Meet the Marketer | Jan 2023
Stefan Lorentzson, Senior Vice President of Communications at Volvo Group
“When we discuss marketing, we many times relate that to external activities and external communications, but everything we communicate externally comes from within.”
In order to understand the ever-changing climate of marketing and adapt to the rapid shifts, we wanted to understand the marketers of tomorrow and to benchmark the leaders of today. We wanted to learn about their mindsets, but also to shine a light on the marketer. This is an interview series where we present leaders within marketing, creating a forum for them to speak their thoughts and share insights for the marketers of tomorrow.
Stefan Lorentzson is the Senior Vice President of Communications, CSR, Public Affairs, and Brand at Volvo Group. With over 30 years of experience in the industry, he is a seasoned professional and a respected leader in his field. Recently, he sat down with GO MO Group for an interview to share his insights on marketing and leadership from his extensive career.
Interview with Stefan Lorentzson, SVP of Communications at AB Volvo
You have held many leadership positions within communications over the last 30 years – are you still learning at this point?
Of course! It’s important to be a lifelong learner in this field. Whether it’s keeping up with the latest digital tools, understanding changes in consumer behavior, or staying informed about global issues, it is a requirement to stay up-to-date.
My latest Eureka!-moment came when I was out discussing management and leadership, We started talking about “kind management”. Can you imagine that that is on the agenda today? Everybody accepted that and agreed that this is the way to go. But then I thought, “Do we have unkind management today?” and obviously, it exists. The next question I asked myself is that if you have a kind leader and an unkind leader – which one would you follow? The answer seems kind of simple.
The fact that we even discussed this reflects macro changes in my mind. With everything that has been going on, like the pandemic, wars, or the environment, there’s a lot of uncertainty. We have gone from a supply-driven market to one driven by demand. So whatever the people can provide the customers and consumers with is what will define the market. companies are very dependent on our people – we have always been, but it is more tangible than ever.
In your mind, is there a connection between external communications and internal communications?
Definitely so! We usually say that companies are built on three building blocks: strategy, structure, and culture. Strategy is something that we can take from another competitor if we want to. The structure can also be copied and pasted from someone else. But the culture is unique – that is something that comes from within. When we discuss marketing, we often relate that to external activities and external communications, but everything we communicate externally comes from within.
What trends or shifts have you seen over the course of your career?
If you look back 30 years ago, so many things have changed. We have gone from analog to digital, from push to pull, and from mass communication to direct communication. We used to talk about “made in” or “made by”, today we talk about “made how”, or “made why”.
We are in a paradigm shift when it comes to customer behaviors, marketing, and business processes. Take the Edelman Trust Barometer, for instance. When they asked businesses which is the most important stakeholder, this has always been the customers. This year, for the first time ever, it’s the employees.

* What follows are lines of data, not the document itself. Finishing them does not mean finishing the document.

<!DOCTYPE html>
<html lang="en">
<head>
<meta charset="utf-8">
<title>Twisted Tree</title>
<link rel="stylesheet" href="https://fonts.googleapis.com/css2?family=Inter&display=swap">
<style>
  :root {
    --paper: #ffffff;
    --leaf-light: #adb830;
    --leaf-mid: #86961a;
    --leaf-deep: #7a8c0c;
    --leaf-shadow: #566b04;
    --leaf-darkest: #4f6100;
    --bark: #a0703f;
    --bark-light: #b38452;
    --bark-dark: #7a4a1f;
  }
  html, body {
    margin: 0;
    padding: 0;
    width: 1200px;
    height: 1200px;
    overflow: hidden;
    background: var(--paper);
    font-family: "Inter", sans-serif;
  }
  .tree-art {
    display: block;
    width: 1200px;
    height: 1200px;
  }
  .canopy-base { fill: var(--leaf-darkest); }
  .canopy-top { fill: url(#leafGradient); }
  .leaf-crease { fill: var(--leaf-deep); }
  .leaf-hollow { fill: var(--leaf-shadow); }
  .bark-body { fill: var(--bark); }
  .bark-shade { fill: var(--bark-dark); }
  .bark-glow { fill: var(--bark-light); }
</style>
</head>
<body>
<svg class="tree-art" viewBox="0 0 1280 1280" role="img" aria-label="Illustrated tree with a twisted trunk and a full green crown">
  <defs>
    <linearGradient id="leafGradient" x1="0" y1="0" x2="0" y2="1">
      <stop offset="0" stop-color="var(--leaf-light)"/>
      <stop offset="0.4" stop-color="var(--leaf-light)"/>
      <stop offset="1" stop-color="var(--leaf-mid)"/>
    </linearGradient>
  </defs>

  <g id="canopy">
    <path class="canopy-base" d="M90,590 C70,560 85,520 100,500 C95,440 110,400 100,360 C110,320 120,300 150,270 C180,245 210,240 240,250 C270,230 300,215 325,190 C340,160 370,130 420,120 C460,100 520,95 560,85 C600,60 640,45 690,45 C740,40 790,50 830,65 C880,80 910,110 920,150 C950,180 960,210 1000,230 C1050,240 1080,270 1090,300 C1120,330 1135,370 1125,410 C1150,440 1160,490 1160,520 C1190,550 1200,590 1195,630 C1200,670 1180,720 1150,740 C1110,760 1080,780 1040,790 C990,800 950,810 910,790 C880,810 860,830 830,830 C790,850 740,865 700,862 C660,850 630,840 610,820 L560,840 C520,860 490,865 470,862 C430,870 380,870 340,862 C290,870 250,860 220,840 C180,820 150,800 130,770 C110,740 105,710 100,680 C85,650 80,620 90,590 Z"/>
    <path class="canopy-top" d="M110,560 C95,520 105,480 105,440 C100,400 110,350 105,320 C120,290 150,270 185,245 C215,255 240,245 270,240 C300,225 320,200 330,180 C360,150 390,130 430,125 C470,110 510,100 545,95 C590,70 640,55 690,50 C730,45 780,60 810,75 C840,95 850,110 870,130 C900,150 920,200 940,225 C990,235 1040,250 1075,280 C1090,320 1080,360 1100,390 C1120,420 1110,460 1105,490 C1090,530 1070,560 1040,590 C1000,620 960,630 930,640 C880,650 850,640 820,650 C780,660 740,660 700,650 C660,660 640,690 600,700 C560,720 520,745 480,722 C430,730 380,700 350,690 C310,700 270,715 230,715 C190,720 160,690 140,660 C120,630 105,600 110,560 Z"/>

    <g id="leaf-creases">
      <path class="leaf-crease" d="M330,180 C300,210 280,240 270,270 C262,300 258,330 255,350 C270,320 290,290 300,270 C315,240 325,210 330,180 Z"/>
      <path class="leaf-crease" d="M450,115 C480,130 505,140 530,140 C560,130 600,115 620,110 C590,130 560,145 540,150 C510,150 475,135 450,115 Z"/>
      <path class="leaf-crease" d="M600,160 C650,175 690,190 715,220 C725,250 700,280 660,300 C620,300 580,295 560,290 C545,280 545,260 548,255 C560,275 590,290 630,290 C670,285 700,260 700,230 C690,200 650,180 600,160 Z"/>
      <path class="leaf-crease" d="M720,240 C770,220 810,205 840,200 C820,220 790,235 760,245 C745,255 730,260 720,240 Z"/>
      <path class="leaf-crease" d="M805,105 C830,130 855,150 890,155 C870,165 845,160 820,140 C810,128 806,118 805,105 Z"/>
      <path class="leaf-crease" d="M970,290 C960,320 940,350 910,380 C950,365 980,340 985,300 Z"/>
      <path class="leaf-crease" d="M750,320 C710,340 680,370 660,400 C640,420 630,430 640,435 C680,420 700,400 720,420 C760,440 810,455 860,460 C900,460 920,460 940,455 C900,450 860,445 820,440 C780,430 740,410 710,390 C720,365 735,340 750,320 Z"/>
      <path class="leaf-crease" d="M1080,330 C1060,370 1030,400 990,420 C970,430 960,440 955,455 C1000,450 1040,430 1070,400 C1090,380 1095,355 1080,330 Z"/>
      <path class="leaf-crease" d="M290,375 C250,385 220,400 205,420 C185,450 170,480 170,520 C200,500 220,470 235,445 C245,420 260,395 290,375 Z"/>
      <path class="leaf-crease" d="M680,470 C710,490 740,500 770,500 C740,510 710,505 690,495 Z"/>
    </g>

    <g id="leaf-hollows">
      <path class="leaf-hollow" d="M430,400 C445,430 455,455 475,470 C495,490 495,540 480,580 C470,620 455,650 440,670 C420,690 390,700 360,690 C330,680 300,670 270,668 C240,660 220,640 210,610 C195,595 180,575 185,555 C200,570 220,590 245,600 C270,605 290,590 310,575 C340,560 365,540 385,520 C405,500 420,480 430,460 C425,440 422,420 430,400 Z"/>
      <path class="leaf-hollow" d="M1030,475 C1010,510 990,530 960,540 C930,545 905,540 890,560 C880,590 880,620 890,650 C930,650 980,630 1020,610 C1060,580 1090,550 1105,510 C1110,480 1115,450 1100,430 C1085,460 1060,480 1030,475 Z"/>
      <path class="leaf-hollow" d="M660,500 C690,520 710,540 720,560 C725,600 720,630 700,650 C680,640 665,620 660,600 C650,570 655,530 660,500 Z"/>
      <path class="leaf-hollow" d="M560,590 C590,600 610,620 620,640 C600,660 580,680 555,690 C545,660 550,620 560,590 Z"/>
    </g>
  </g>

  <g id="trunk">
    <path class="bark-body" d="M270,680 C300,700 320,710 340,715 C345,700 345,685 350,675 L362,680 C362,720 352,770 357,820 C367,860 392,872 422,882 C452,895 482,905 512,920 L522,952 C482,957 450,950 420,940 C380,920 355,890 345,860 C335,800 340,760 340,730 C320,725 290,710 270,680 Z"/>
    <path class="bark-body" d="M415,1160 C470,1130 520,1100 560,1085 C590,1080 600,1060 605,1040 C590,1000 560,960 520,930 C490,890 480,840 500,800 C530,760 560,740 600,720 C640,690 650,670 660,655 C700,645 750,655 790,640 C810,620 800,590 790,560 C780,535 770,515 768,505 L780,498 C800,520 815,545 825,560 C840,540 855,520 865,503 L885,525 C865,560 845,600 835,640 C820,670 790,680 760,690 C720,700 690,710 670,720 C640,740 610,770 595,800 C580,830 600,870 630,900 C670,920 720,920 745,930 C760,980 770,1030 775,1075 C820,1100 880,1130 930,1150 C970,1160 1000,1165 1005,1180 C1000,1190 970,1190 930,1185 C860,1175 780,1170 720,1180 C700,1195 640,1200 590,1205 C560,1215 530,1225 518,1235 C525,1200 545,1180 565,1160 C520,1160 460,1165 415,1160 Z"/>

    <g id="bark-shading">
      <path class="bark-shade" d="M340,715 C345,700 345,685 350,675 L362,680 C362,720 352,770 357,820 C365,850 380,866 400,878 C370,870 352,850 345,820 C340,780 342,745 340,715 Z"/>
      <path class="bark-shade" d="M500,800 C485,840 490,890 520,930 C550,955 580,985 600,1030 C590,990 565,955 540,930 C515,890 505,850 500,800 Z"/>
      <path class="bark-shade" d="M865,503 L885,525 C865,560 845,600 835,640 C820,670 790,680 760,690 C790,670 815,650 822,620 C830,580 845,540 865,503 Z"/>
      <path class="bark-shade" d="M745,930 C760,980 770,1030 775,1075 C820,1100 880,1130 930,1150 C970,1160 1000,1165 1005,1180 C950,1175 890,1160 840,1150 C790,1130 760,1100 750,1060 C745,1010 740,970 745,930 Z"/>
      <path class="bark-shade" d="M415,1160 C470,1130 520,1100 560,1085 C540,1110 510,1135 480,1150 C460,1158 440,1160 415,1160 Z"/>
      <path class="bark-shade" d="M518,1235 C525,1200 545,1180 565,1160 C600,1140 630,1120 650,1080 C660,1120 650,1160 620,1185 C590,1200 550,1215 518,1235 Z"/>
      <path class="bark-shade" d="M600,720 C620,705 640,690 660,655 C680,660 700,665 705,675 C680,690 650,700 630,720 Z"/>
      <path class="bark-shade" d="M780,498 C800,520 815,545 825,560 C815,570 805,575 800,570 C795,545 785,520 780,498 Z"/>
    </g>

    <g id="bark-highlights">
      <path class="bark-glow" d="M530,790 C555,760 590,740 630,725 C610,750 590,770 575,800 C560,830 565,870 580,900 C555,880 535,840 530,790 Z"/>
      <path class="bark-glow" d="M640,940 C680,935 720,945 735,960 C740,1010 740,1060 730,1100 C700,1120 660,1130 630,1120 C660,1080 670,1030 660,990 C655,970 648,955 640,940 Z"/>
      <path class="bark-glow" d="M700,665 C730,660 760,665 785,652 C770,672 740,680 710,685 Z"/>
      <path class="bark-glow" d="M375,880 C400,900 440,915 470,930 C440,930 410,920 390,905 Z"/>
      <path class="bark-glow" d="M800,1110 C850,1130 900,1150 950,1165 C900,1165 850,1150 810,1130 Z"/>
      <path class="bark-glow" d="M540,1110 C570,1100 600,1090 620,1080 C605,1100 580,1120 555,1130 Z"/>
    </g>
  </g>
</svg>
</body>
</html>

Sir Richard Branson, put that together in a smart way, I think, because the clients are, of course, important. But he said our client is not the most important one, our people are; if we take care of our people, they will take care of our clients. And that creates a kind of circular way of looking at it, which I appreciate.
As a leader, do you have anything to say to young, aspiring professionals?
My advice to young professionals is actually two: First is being a can-do person. By this, I mean that you should say yes to many things. That doesn’t mean you should say yes to everything, but the perception of you that you want to create is that you are a person one goes to when action is needed. And action is important – action speaks louder than words. My second piece of advice is to be yourself. Don’t try to play a role. Don’t try to act like what you think the bosses want to see or what marketeers should do. Act according to who you are.
You’ve mentioned kind management, what is that?
Kind management is ordinary leadership skills based on human values and human needs. Human-centric leadership, basically. People want to contribute to the best of their abilities, and they want to be recognized for their efforts. They want to be listened to, and this requires leadership that is open-minded and that creates an atmosphere of trust where people are not afraid to try new things or speak their minds. The only way to achieve this is to walk the talk. I see it every day when you greet people, when you say thank you, or when you recognize what they’re doing. It starts with small everyday steps.
The conclusion when it comes to kind management is that human capital is the driver for success and that caring is the ultimate human currency.